There are many insects under the umbrella term of “leafhoppers” of which the two that are economically important to potato growers are the aster leafhopper (Macrosteles quadrillineatus) and the potato leafhopper (Empoasca fabae). These are pests throughout the US mid-west and southern Canada. Among entomologists, the leafhopper ranks third as the most important insect pest in North America, after the Colorado potato beetle and green peach aphid. Of the two leafhoppers above, the potato leafhopper has the most effect on yield reduction.
Potato leafhopper (Empoasca fabae) damages crops through direct feeding on the sap. It is a piercing-sucking insect that causes injury referred to as “hopperburn.” This is characterized by necrosis of leaflets starting at the tips and margins resulting, with progress, in defoliation.
Adult potato leafhoppers are wedge or spindle-shaped, and about an eighth of an inch long. They appear bright lime-green to yellow green with white markings. Wings are transparent green and are folded back when at rest. They have a variable number of white spots on top of their head and along their thorax. Nymphs are similar to adults but are smaller and wingless. Several nymphal stages occur in the generation.
Potato leafhoppers overwinter as adults between southern Louisiana and northern Florida. They fly north in the spring on the winds in the upper atmospheric levels. They are mostly found in Wisconsin and Illinois during the growing season. However, in some years, they have been identified as far west as the Panhandle of Nebraska and as far east as Maine.
Adults live 30-40 days but may live as much as 90 days. Two to three small white eggs are laid per day onto stems or large leaf veins, and 200 eggs per adult life is possible. Potato leafhoppers will lay eggs on potatoes. Eggs hatch in ten days forming the first of several nymphal stages. Nymphal stages are short and within 12 days of hatching the nymphs will become adults. Adults are able to lay eggs six days later. Nymphs move backwards and sideways in a crab-like fashion and cannot move from field to field. There can be one to three overlapping generations per season in the north-central States.
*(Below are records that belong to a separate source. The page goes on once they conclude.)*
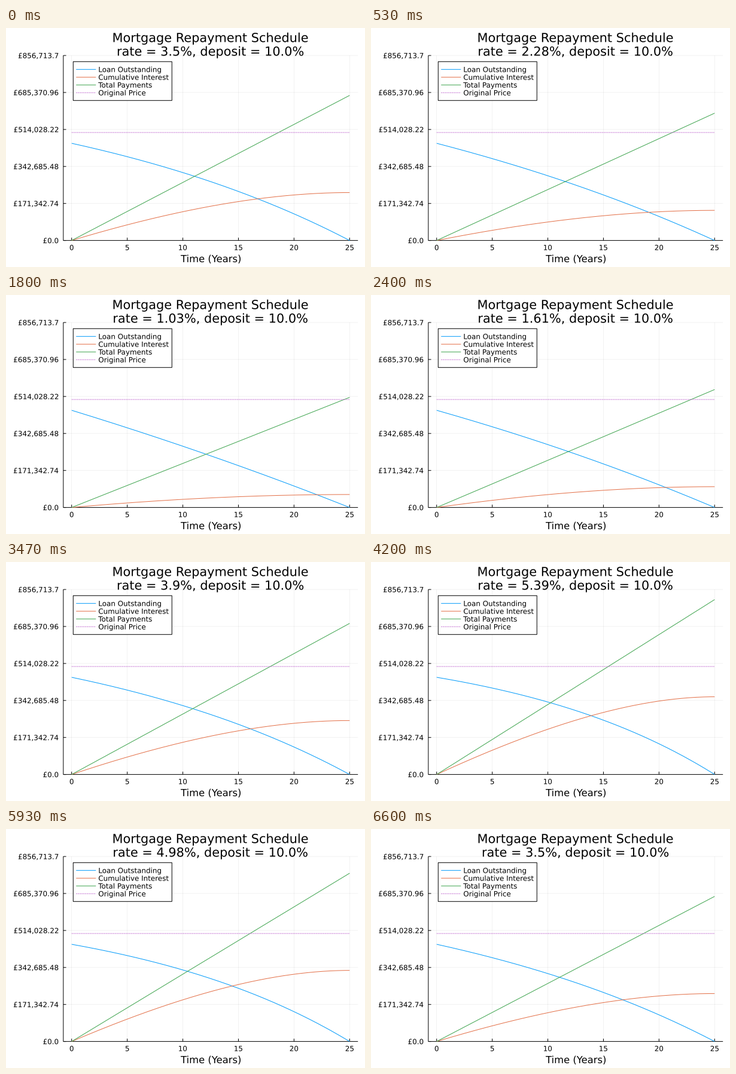
Recreate the animation shown at these times as a matplotlib script. Size 600x400 px, loop 6.67 s.

```python
import numpy as np
import matplotlib.pyplot as plt
from matplotlib.animation import FuncAnimation
from matplotlib.patches import PathPatch, Rectangle
from matplotlib.textpath import TextPath
from matplotlib.transforms import Affine2D

plt.rcParams.update({
    "font.family": "DejaVu Sans",
    "lines.solid_capstyle": "butt",
})

W, H, DPI = 600, 400, 100
PX = 72 / DPI  # points per pixel
LOOP = 6670
STEPS, TICKS = 100, 3  # each step of the rate lasts three ticks

PRICE, DEPOSIT, YEARS = 500_000, 0.10, 25
LOAN = PRICE * (1 - DEPOSIT)
MONTHS = np.arange(12 * YEARS + 1)
T = MONTHS / 12

LEFT, RIGHT, TOP, BOTTOM = 95.8, 588.2, 46.0, 355.6
SMALL, MEDIUM, LARGE = (1.49 * pt for pt in (8, 11, 14))
BLUE, ORANGE, GREEN, PURPLE = "#009AFA", "#E36F47", "#3EA44E", "#C371D2"
DOTS = (0, (2, 1))


def rate_at(step):
    """Annual rate in percent, one sine cycle over the loop."""
    return 3.5 - 2.5 * np.sin(2 * np.pi * step / (STEPS - 1))


def schedule(rate):
    """Outstanding loan, cumulative interest and total paid, by month."""
    g = (1 + rate / 100) ** (1 / 12)
    payment = LOAN * (g - 1) / (1 - g ** -MONTHS[-1])
    growth = g ** MONTHS
    owed = LOAN * growth - payment * (growth - 1) / (g - 1)
    paid = payment * MONTHS
    return owed, paid - (LOAN - owed), paid


Y_MAX = round(max(schedule(rate_at(i))[2][-1] for i in range(STEPS)), 1)

fig = plt.figure(figsize=(W / DPI, H / DPI), dpi=DPI, facecolor="white")

# Overlay in pixel coordinates, y pointing down
page = fig.add_axes([0, 0, 1, 1], zorder=2)
page.set(xlim=(0, W), ylim=(H, 0))
page.axis("off")
to_px = page.transData

plot = fig.add_axes([LEFT / W, 1 - BOTTOM / H,
                     (RIGHT - LEFT) / W, (BOTTOM - TOP) / H], zorder=1)
pad = 0.03 * YEARS
plot.set(xlim=(-pad, YEARS + pad), ylim=(0, Y_MAX))
plot.axis("off")


def text_path(x, y, s, size, align=0.5):
    """Outline of s with its baseline at y; align 0 left, 0.5 centre, 1 right."""
    path = TextPath((0, 0), s, size=size)
    box = path.get_extents()
    shift = align and box.x0 + align * box.width
    return path.transformed(Affine2D().translate(-shift, 0)
                            .scale(1, -1).translate(x, y))


def label(*args):
    return page.add_patch(PathPatch(text_path(*args), fc="black", lw=0,
                                    snap=False))


def curve(ax, x, y, color, width=1, **kw):
    return ax.plot(x, y, color=color, lw=width * PX, clip_on=False,
                   snap=False, **kw)[0]


def rule(x0, y0, x1, y1):
    curve(plot, [x0, x1], [y0, y1], "black", transform=to_px, zorder=2)


def grid(x0, y0, x1, y1):
    curve(plot, [x0, x1], [y0, y1], "black", 0.5, alpha=0.1,
          transform=to_px, zorder=1)


mid = (LEFT + RIGHT) / 2

for year in range(0, YEARS + 1, 5):
    x = LEFT + (RIGHT - LEFT) * (year + pad) / (YEARS + 2 * pad)
    grid(x, TOP, x, BOTTOM)
    rule(x, BOTTOM, x, BOTTOM - 4.7)
    label(x, 371.7, str(year), SMALL)

for k in range(6):
    y = BOTTOM + (TOP - BOTTOM) * k / 5
    grid(LEFT, y, RIGHT, y)
    rule(LEFT, y, LEFT + 4.7, y)
    label(87.3, y + 4.5, f"£{round(Y_MAX * k / 5, 2):,}", SMALL, 1)

rule(LEFT, BOTTOM, RIGHT, BOTTOM)
rule(LEFT, TOP, LEFT, BOTTOM)

label(mid, 391.9, "Time (Years)", MEDIUM)
label(mid, 23.5, "Mortgage Repayment Schedule", LARGE)
subtitle = label(mid, 46.3, " ", LARGE)

lines = [curve(plot, T, 0 * T, c, zorder=3) for c in (BLUE, ORANGE, GREEN)]
curve(plot, [0, YEARS], [PRICE, PRICE], PURPLE, ls=DOTS, zorder=3)

page.add_patch(Rectangle((112.3, 56.3), 165, 65, fc="white", ec="black",
                         lw=PX, snap=False))
legend = [("Loan Outstanding", BLUE, "-"), ("Cumulative Interest", ORANGE, "-"),
          ("Total Payments", GREEN, "-"), ("Original Price", PURPLE, DOTS)]
for k, (name, color, style) in enumerate(legend):
    y = 69.3 + 13 * k
    curve(page, [117.2, 150.3], [y, y], color, ls=style)
    label(154.3, y + 4.4, name, SMALL, 0)


def draw(tick):
    rate = rate_at((tick + 1) // TICKS % STEPS)
    for line, values in zip(lines, schedule(rate)):
        line.set_ydata(values)
    caption = f"rate = {round(float(rate), 2)}%, deposit = {100 * DEPOSIT}%"
    subtitle.set_path(text_path(mid, 46.3, caption, LARGE))
    return [*lines, subtitle]


anim = FuncAnimation(fig, draw, frames=STEPS * TICKS,
                     interval=LOOP / (STEPS * TICKS),
                     repeat=True, repeat_delay=0, blit=False)
plt.show()
```
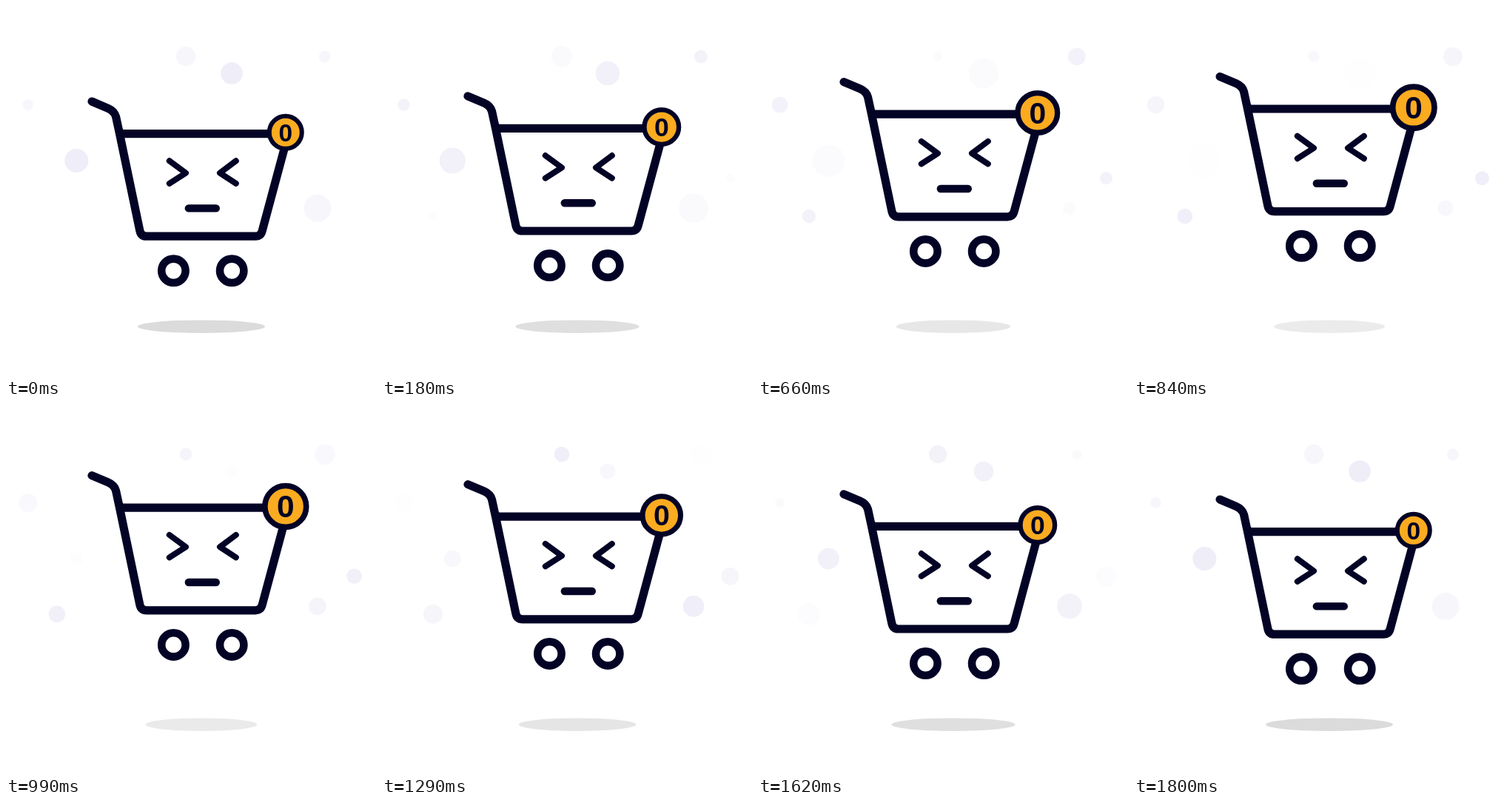
An HTML page for the animation above (1.95 s loop, 500 px wide and 500 px high).

```html
<!DOCTYPE html>
<html lang="en">
<head>
<meta charset="utf-8">
<title>Empty cart</title>
<style>
  html, body { margin: 0; width: 100%; height: 100%; overflow: hidden; background: #fff; }
  svg { display: block; width: 100%; height: 100%; }
  .line { fill: none; stroke: #030326; stroke-linecap: round; stroke-linejoin: round; }
  .body { stroke-width: 11.2; }
  .eye { stroke-width: 8; }
  .badge { fill: #fbab1f; stroke: #030326; stroke-width: 6; }
  .count { font: 700 33.5px "Liberation Sans", Arial, sans-serif; text-anchor: middle; fill: #030326; }
  .dot { fill: #efedf7; }
</style>
</head>
<body>
<svg viewBox="0 0 500 500">
  <g id="dots"></g>
  <ellipse id="shadow" cx="264" cy="433.2" rx="86" ry="8.8"/>
  <g id="cart">
    <path class="line body" d="M116 129 L138 138.3 Q146.5 142 148.5 149.5 L153.5 172.6 L180.8 303.5 Q182.4 311.2 190 311.2 L337 311.2 Q344.5 311.2 346.3 303.5 L381.5 172.6 L158 172.6 Q153.8 172.6 152.8 168"/>
    <circle class="line body" style="stroke-width:10.6" cx="226.4" cy="357.8" r="16.2"/>
    <circle class="line body" style="stroke-width:10.6" cx="305.2" cy="357.8" r="16.2"/>
    <path class="line eye" d="M220.8 209.3 L243 225.6 L220.8 239.8 M310.8 209.3 L289 225.6 L310.8 239.8"/>
    <path class="line" stroke-width="10.4" d="M246.8 273.4 H283.8"/>
    <g id="badge">
      <circle class="badge" r="22"/>
      <text class="count" y="11.8">0</text>
    </g>
  </g>
</svg>
<script>
  const LOOP = 1950, CYCLE = 1800, TICK = 30;
  const $ = id => document.getElementById(id);

  // x, y, smallest radius, start of growth as a fraction of the cycle
  const dots = [
    [243, 68, 5.3, 0.25], [421, 273.3, 7.4, 0.25],
    [305, 91, 7.4, 0.5], [95.3, 209, 8, 0.5],
    [430.8, 68.3, 5.3, 0.75], [29.5, 133.5, 4.85, 0.75],
    [68.8, 284, 5.35, 0], [470.5, 232.8, 4.9, 0]
  ].map(([x, y, r, start]) => {
    const el = document.createElementNS("http://www.w3.org/2000/svg", "circle");
    el.setAttribute("class", "dot");
    el.setAttribute("cx", x);
    el.setAttribute("cy", y);
    $("dots").append(el);
    return { el, r, start };
  });

  const triangle = p => 1 - Math.abs(2 * p - 1);

  function draw(ms) {
    const t = Math.min(Math.floor((ms % LOOP) / TICK) * TICK, CYCLE) / CYCLE;
    const lift = triangle(t);

    $("cart").setAttribute("transform", `translate(0 ${-36 * lift})`);
    $("badge").setAttribute("transform", `translate(377.8 170.8) scale(${1 + 0.3 * lift})`);
    $("shadow").setAttribute("rx", 86 - 11.8 * lift);
    $("shadow").setAttribute("opacity", 0.14 - 0.065 * lift);

    for (const { el, r, start } of dots) {
      const p = (t - start + 1) % 1;
      el.setAttribute("r", r * (1 + 2 * p));
      el.setAttribute("opacity", triangle(p));
    }
  }

  const begin = performance.now();
  function loop() {
    draw(performance.now() - begin);
    requestAnimationFrame(loop);
  }
  loop();
</script>
</body>
</html>
```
Potato leafhopper, primarily adults, cause feeding injury to potato plants. They feed on the underside of leaflets. Injury starts with a yellowing along leaflet margins with a slight rolling. This slight injury is soon followed by a gradual browning starting at the leaflet’s tip and margin (hopperburn), and extending basipetally until the leaflet is all dead and desiccated. The browning is due to cellular death or necrosis. Defoliation will occur. The result is a reduction in yield. No effects on tuber quality has been reported by potato leafhopper.
Sustainable Agriculture — Monitoring fields for populations and correctly identifying the leafhopper is essential to good management. There are many leafhoppers that do not damage potato. A threshold for treatment has been established for potato leafhopper as one nymph per 10 leaves. Sample 35 leaves, three to five times in the field.
Chemical Management — Many insecticides will kill leafhoppers. At planting, Admire, Platinum, Thimet and DiSyston are common. Foliar treatments include Actara, Asana, Ambush/Pounce, Baythroid, Dimethoate (formerly Cygon, also used for false chinch bug), Furadan (also used for sand(hill) chafer), Monitor (also used against aphids), Provado, and Thiodan. For gardening, Sevin is recommended
Effect of Seed and In-furrow Treatments on Leafhopper Symptoms on Potato Plants in 2001 at Scottsbluff, NE.
1 Maxim MZ treatments applied at 8 oz/cwt, Tops MZ at 12 oz/cwt, Admire at 1.3 fluid oz/1000 linear feet, and Platinum at 0.55 fluid oz/1000 linear feet.
2 Treatments in columns followed by different letters were significantly different from each other at p=0.05.
Hosts for potato leafhopper besides potato include edible beans especially lima and snap, alfalfa, and soybeans which is not seriously affected. When alfalfa is harvested, adults may move into potato fields; nymphs die of starvation.
Quick Review / Potato Leafhopper
Adults - bright green, variable white spots, 1/8 inch long
Nymph - like adult but smaller and wingless
Overwinters - Louisiana to Florida
One to three generation/ season in north-central U.S.
Adults - June to early July
Adult - feeding on sap (sucking-piercing insect)
Nymph - same
Monitor and Identify
Economic Threshold = 1 nymph/10 leaves